What is being asked> Return the lines of the data below in which the string "foot" occurs.

Dataset excerpts>
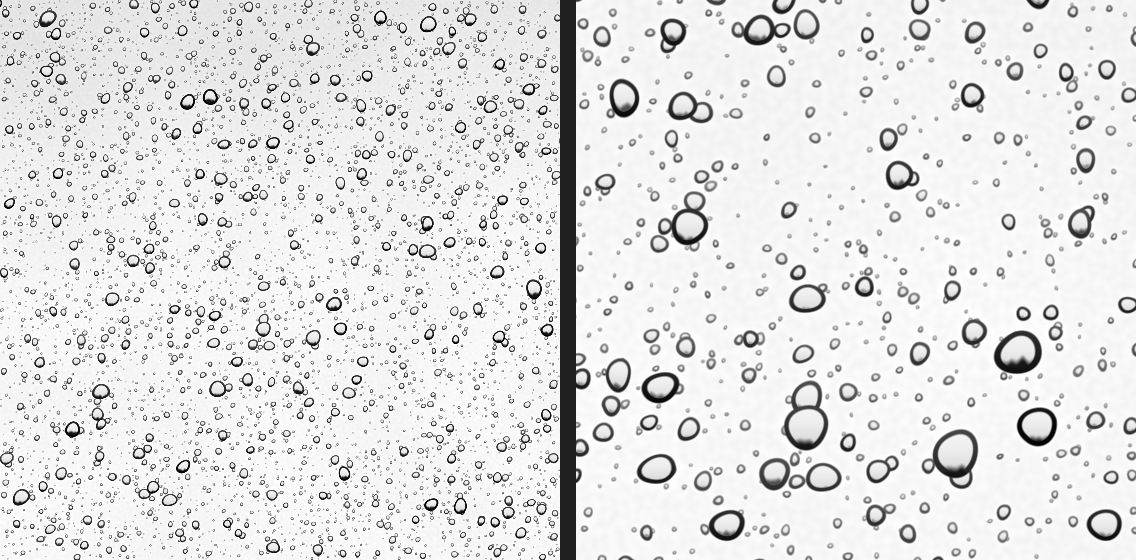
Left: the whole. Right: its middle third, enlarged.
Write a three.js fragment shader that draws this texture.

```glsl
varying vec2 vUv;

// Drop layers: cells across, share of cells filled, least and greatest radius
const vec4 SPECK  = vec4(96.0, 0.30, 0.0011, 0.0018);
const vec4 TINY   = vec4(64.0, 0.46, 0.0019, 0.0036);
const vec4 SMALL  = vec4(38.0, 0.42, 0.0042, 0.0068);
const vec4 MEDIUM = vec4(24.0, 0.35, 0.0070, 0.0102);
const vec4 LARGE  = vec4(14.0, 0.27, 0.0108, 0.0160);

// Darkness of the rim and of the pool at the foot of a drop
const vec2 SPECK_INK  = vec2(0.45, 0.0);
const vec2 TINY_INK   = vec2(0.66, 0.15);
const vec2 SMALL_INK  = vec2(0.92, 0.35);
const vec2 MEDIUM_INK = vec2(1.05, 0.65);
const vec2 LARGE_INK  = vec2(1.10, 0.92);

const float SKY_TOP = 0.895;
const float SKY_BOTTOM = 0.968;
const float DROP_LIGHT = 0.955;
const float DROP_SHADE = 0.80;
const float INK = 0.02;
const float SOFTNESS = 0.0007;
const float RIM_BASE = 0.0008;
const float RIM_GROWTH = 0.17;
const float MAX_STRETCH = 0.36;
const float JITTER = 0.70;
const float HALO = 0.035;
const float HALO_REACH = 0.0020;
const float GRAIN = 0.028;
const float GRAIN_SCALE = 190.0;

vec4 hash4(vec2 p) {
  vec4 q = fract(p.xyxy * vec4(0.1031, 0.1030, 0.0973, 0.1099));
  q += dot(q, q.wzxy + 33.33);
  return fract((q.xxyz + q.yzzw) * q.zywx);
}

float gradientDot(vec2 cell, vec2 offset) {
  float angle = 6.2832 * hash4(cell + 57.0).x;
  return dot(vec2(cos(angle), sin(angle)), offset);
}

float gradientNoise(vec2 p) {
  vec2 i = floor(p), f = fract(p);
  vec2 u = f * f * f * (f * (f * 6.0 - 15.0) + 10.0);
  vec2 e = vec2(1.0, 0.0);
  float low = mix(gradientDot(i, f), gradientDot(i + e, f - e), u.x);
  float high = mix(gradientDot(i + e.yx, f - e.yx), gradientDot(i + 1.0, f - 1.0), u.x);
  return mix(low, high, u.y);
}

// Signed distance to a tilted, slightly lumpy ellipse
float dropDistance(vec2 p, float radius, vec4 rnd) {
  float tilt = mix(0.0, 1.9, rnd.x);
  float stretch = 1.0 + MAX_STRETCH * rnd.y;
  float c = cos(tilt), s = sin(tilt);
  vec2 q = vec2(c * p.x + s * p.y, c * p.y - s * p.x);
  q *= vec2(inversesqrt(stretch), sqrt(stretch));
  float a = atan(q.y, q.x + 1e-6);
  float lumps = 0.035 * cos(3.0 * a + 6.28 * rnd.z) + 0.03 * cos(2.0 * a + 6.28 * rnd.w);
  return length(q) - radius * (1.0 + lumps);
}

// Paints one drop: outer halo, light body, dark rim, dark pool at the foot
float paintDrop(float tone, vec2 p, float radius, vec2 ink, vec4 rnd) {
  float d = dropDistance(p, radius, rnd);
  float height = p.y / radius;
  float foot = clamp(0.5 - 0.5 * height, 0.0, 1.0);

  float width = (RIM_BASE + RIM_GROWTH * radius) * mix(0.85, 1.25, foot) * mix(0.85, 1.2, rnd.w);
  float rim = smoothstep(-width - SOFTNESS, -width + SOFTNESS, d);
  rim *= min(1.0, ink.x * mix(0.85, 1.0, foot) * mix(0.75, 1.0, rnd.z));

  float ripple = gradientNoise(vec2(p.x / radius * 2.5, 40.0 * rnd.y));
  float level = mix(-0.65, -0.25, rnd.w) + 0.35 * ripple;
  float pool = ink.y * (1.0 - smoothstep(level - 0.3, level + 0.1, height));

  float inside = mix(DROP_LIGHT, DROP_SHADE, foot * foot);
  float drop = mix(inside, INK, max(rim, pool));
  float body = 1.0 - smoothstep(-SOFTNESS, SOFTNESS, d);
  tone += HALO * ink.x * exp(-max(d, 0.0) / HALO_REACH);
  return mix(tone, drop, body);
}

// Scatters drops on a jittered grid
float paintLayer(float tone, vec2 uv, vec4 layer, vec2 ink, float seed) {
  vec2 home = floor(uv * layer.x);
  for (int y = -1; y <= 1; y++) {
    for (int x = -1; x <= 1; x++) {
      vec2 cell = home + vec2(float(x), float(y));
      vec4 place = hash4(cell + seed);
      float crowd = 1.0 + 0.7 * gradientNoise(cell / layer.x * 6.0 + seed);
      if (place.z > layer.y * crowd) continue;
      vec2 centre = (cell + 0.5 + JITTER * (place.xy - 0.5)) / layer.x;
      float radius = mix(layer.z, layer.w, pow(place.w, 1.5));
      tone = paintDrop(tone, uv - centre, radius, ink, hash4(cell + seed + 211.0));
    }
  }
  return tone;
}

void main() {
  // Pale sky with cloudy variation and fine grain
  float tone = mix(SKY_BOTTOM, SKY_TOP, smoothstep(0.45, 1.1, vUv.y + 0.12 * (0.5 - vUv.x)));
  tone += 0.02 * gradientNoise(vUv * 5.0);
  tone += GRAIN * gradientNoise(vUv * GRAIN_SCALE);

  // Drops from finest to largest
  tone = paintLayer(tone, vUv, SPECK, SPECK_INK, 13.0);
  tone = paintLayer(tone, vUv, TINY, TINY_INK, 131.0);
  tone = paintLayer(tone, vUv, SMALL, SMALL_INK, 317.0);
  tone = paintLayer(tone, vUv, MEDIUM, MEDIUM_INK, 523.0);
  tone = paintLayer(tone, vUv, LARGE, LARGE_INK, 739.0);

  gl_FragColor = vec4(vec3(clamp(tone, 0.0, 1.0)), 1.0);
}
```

* * *

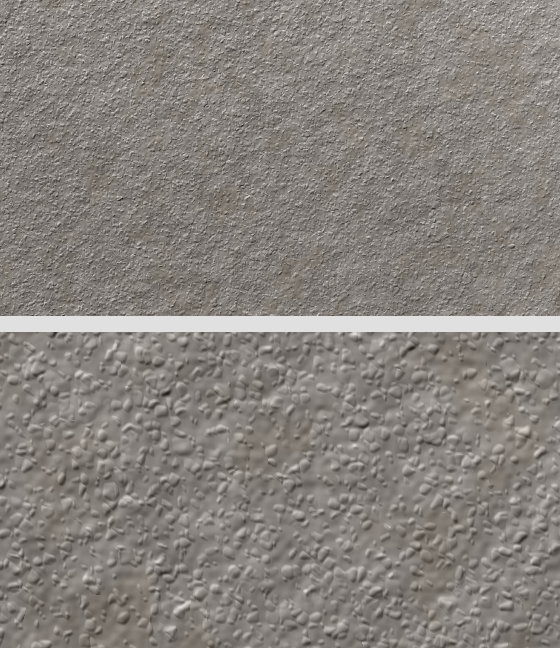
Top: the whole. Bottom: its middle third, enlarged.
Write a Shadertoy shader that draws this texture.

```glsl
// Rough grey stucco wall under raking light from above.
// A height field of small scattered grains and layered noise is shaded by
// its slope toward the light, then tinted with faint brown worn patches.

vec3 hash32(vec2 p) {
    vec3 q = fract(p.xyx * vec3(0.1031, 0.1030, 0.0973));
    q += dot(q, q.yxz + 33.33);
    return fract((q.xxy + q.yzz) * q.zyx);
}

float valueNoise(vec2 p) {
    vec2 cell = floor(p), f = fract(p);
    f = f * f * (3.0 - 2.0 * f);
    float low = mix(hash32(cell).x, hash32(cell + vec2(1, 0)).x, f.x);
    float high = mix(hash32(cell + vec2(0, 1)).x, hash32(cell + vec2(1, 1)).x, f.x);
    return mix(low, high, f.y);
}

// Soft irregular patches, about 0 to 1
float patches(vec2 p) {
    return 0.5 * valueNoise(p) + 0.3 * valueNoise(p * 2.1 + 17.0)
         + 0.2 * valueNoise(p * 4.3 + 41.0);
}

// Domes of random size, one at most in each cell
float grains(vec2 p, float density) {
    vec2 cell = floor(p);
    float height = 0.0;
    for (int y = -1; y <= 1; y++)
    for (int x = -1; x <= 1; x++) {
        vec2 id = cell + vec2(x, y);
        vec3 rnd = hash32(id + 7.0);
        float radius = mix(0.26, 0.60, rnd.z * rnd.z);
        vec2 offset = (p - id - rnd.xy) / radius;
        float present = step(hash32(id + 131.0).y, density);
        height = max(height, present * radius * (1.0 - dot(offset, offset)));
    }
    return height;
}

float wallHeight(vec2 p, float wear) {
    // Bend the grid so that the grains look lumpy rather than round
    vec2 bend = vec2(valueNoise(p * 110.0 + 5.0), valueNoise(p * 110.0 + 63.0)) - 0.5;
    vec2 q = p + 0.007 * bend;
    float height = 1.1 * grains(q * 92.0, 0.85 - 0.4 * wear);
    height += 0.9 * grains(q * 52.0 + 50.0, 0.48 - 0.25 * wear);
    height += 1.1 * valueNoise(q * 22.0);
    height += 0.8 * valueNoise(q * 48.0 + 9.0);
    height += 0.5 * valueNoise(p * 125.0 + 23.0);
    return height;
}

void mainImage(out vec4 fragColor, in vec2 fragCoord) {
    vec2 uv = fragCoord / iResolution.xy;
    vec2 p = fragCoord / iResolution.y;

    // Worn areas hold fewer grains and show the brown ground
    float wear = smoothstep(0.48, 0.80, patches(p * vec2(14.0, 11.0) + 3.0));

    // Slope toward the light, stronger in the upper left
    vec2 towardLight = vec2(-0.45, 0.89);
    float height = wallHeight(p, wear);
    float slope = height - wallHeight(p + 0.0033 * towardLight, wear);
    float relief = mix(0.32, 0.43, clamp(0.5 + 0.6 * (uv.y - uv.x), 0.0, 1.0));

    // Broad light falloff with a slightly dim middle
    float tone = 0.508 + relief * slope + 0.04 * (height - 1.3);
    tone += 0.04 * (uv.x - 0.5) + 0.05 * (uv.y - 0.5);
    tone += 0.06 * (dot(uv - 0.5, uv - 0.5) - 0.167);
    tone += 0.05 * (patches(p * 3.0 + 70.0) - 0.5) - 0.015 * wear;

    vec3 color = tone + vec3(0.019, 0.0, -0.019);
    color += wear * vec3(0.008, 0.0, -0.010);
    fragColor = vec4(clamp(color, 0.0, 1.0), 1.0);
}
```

Answer box>
// Darkness of the rim and of the pool at the foot of a drop
// Paints one drop: outer halo, light body, dark rim, dark pool at the foot
  float foot = clamp(0.5 - 0.5 * height, 0.0, 1.0);
  float width = (RIM_BASE + RIM_GROWTH * radius) * mix(0.85, 1.25, foot) * mix(0.85, 1.2, rnd.w);
  rim *= min(1.0, ink.x * mix(0.85, 1.0, foot) * mix(0.75, 1.0, rnd.z));
  float inside = mix(DROP_LIGHT, DROP_SHADE, foot * foot);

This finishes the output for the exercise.